Just today Labor delivered again, with the ACCC giving the final seal on the National Broadband Network. With ACCC approval of the structural separation of Telstra, for the first time in Australia's history telco providers will compete on a level playing field, and, from that, consumers will benefit. They will benefit from the competition as service providers compete fiercely to give customers the best and most innovative services at the best price. Telstra was structured and sold by the Howard government in a way that was bad for consumers, bad for competition and bad for the economy. They did not sell Telstra for the benefit of Australians; they did it for ideological reasons. Today the ACCC has ticked off on this Labor government righting another one of those wrongs of the Howard government. It means that we are well on the way to delivering the National Broadband Network, giving all Australians access to high-speed, high-quality telecommunications at uniform prices regardless of where they live.

Connection to the National Broadband Network means our children will have better access to the very best education services and those who are ill will have access from their living rooms to the best specialists. It means that local businesses will have greater opportunities to reach new customers anywhere in the world, and in an instant. Businesses with offices across the country and the world will have better access to videoconferencing and private networks, saving time and boosting productivity. Across Tasmania, people in Smithton, Scottsdale and Midway Point are connecting to the NBN and people in another dozen locations will have access in the coming months.

Part of being a responsible government is recognising that some communities are doing it tough because of the structural changes that our economy is going through. Senator McKenzie just asked what the Labor government is doing. Labor is helping Tasmanian communities diversify their economic base, helping regions that were hit hard by the global financial crisis and are now being hit by the downturn in the forestry industry. Earlier this month Labor announced funding for the $1.5 million Harcus River Road infrastructure project and the $4.25 million AgriTas Trade College in the Circular Head region of Tasmania, an area that has been hit hard by the downturn in some of the industries in that area.

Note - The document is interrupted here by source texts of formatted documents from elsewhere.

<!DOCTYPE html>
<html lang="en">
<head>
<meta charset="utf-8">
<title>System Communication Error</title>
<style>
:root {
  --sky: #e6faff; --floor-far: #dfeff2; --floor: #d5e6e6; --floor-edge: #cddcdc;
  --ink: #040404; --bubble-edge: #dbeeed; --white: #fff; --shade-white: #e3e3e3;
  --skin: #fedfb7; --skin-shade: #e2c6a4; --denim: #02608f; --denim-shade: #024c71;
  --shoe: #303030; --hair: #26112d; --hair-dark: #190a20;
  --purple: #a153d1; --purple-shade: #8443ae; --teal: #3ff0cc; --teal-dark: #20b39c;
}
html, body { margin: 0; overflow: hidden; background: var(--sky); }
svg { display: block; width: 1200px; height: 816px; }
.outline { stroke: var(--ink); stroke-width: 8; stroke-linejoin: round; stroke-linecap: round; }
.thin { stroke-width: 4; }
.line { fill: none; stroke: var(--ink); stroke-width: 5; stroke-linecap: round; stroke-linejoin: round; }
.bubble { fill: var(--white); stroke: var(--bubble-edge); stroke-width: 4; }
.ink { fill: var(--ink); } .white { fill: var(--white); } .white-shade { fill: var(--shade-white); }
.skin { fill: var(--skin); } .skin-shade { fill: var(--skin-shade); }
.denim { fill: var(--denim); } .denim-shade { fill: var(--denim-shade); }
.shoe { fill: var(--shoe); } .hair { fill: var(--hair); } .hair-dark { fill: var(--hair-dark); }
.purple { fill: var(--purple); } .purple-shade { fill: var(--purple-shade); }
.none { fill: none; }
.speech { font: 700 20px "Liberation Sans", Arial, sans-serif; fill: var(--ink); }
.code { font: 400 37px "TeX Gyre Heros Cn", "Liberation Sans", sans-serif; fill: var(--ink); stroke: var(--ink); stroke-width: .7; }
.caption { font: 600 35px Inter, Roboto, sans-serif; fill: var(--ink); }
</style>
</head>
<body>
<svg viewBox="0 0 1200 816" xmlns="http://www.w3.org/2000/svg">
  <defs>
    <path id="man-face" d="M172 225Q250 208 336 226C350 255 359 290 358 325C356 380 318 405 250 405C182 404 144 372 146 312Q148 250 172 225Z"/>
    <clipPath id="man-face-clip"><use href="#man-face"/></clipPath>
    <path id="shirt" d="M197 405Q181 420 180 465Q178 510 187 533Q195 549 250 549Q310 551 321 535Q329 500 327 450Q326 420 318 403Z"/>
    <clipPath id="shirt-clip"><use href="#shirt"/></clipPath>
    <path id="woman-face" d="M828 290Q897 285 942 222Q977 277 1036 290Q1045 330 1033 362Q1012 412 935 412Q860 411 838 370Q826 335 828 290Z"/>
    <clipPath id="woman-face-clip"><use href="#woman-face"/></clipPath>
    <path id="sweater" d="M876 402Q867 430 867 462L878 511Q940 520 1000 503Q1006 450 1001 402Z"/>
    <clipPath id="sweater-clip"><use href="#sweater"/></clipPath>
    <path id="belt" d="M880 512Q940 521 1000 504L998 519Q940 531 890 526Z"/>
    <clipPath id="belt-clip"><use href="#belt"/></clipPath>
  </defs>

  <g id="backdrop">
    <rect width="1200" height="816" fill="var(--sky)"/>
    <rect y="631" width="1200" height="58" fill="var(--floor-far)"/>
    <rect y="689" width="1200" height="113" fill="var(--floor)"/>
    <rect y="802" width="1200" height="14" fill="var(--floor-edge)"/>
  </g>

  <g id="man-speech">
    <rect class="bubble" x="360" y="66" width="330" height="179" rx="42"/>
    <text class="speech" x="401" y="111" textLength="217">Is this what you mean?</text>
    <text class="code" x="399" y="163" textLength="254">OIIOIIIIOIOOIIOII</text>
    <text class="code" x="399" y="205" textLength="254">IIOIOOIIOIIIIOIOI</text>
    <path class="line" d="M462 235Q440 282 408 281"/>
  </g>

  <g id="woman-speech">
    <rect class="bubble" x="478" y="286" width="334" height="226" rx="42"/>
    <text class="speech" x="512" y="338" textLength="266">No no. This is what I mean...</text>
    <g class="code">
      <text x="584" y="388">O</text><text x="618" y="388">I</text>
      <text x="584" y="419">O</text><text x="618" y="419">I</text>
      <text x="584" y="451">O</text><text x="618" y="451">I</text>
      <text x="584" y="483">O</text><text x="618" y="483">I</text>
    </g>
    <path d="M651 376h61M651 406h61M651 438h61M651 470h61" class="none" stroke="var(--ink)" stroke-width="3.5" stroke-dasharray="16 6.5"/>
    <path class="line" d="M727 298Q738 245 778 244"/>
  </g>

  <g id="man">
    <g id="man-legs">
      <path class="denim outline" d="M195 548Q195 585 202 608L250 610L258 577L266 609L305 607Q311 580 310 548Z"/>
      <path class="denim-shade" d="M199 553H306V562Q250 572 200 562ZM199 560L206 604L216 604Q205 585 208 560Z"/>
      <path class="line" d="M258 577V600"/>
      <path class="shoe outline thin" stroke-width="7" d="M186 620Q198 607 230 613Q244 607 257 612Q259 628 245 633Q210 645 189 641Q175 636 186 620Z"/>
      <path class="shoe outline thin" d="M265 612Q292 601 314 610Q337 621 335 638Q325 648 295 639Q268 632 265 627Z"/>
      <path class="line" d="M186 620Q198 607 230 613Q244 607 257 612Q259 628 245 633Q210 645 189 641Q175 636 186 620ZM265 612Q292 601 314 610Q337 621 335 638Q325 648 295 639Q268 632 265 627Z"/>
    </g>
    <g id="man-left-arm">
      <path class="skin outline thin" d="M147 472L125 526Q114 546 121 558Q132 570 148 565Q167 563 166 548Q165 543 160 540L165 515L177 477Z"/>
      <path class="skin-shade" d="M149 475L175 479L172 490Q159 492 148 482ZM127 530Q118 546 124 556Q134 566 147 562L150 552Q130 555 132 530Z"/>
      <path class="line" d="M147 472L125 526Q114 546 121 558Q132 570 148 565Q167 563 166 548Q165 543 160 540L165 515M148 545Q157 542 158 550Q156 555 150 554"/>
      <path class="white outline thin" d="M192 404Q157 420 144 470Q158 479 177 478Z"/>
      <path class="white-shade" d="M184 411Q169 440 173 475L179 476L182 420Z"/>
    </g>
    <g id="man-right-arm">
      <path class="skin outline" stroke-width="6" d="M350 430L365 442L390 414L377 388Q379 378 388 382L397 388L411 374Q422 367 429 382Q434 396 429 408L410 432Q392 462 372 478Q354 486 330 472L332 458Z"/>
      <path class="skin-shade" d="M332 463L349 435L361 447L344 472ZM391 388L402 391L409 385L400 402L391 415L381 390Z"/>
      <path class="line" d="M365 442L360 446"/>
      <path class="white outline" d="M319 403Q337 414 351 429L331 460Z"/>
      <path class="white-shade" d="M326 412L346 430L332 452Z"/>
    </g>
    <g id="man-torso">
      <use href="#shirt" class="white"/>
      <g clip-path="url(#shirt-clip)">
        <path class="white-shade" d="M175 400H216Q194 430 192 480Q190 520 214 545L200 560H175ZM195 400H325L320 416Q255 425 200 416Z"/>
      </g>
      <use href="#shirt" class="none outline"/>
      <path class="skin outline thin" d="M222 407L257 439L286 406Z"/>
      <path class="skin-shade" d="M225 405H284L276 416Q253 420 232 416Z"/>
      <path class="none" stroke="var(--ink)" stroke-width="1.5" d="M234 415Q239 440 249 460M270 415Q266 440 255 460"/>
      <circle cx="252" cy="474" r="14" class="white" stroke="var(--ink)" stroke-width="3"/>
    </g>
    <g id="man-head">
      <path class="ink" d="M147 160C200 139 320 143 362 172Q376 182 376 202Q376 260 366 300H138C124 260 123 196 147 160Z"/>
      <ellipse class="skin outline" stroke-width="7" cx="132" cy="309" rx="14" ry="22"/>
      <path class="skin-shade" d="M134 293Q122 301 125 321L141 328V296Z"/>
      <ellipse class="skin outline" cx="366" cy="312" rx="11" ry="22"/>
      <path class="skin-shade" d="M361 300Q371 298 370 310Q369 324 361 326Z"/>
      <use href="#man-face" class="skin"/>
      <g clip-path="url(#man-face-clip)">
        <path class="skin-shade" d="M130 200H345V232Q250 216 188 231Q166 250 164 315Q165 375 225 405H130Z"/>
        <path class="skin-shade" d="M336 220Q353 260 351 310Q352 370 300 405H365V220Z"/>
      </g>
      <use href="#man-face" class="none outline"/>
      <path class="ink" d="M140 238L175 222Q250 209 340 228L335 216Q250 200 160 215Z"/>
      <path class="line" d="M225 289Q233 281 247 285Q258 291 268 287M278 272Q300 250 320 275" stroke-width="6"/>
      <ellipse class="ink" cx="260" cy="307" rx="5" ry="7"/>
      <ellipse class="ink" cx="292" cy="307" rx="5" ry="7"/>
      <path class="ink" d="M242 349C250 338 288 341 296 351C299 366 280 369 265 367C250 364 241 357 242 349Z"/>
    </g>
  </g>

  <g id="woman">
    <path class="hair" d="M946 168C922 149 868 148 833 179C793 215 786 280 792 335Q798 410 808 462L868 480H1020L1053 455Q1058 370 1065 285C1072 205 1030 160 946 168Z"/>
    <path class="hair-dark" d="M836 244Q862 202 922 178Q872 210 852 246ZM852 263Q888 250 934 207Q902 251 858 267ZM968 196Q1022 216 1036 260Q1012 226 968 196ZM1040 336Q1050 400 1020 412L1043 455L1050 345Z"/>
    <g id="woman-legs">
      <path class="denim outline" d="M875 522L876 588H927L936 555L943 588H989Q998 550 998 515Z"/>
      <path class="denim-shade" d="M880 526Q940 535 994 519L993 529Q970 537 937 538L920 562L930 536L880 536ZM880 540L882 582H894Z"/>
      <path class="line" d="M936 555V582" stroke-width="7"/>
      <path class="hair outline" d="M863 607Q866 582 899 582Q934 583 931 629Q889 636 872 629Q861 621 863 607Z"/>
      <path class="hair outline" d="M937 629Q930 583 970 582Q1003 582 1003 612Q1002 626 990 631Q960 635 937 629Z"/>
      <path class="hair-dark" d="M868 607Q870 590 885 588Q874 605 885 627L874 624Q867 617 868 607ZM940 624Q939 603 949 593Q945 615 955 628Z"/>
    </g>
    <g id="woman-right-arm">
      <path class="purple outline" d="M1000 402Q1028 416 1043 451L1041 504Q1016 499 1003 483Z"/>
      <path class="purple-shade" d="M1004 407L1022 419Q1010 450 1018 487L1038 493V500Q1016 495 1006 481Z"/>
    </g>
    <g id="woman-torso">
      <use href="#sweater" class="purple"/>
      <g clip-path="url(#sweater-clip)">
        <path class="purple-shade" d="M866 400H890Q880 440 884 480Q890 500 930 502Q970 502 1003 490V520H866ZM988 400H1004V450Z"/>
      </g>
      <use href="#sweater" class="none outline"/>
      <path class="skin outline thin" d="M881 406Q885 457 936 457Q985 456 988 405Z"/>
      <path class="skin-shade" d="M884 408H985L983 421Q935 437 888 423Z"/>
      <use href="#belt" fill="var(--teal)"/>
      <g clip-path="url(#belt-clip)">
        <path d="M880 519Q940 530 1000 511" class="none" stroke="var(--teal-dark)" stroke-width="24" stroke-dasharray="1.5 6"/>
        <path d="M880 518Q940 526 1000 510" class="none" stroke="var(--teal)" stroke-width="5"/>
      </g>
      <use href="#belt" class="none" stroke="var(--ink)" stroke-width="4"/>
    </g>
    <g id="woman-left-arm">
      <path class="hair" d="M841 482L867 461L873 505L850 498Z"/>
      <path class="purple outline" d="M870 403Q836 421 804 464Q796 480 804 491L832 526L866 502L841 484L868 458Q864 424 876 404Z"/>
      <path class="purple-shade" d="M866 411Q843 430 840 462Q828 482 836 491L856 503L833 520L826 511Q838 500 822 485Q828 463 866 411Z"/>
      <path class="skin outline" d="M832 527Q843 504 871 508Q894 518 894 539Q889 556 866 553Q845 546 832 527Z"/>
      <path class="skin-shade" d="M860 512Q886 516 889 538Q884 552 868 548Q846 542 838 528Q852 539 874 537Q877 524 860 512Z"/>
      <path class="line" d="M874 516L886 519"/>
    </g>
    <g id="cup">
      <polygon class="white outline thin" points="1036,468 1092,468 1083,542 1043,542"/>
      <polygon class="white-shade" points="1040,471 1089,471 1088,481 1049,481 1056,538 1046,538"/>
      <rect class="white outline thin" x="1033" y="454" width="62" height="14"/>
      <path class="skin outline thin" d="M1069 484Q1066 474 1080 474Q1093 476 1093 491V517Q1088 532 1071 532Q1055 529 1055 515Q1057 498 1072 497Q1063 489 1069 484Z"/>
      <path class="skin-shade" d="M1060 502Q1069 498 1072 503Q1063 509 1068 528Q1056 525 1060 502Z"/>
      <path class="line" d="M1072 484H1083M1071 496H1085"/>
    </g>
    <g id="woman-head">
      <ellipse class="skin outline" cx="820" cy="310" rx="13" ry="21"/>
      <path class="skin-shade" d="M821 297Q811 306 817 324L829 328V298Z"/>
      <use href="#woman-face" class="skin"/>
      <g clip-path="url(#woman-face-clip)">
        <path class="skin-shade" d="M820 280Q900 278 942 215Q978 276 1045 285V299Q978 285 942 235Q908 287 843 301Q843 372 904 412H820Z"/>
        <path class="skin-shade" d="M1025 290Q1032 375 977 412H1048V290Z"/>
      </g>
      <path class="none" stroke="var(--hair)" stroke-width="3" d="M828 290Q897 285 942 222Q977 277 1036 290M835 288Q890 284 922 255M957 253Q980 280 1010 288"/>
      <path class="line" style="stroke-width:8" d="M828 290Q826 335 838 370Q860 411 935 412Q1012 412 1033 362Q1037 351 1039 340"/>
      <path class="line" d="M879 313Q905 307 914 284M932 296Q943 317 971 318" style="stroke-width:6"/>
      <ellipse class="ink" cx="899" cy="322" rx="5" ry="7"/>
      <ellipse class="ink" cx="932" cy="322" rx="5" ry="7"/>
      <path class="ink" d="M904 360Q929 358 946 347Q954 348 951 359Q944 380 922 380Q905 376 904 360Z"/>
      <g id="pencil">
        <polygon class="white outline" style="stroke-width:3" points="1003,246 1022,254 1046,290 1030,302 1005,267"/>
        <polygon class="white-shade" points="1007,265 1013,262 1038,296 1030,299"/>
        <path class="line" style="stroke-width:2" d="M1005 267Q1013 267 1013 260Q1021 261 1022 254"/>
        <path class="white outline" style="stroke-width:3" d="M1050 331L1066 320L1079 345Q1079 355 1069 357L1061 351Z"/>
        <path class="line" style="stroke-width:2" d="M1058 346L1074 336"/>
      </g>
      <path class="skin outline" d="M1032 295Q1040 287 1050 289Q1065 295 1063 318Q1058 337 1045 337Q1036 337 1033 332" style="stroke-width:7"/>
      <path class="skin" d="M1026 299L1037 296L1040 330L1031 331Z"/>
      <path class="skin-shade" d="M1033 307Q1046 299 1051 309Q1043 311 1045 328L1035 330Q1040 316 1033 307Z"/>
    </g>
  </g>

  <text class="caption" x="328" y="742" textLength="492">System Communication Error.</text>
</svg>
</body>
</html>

The Harcus River Road project will allow for the conversion of up to 27 farms from lower value beef production to higher value dairy production. This will immediately provide construction work for the many displaced forest workers and has the potential to create 135 new on-farm jobs once these upgrades are completed. As skills development is so crucial to our agricultural industry, the AgriTas college will deliver 200 full qualifications and 400 short course places per year. This will equip Tasmanians with the skills they need to work in and benefit from the jobs available from growth in the dairy sector and agriculture more broadly. It will also provide a boost to the local economy as people relocate for a period of time while studying.

We are tackling the reform of disability services in this country. Many have felt that the situation had been impossible before, but Labor can and will deliver on it. Already, thousands of Australian families have benefited from Labor's Paid Parental Leave scheme, which helps families look after their newborn babies. Labor is getting on and making the tough choices to keep the economy strong. (Time expired)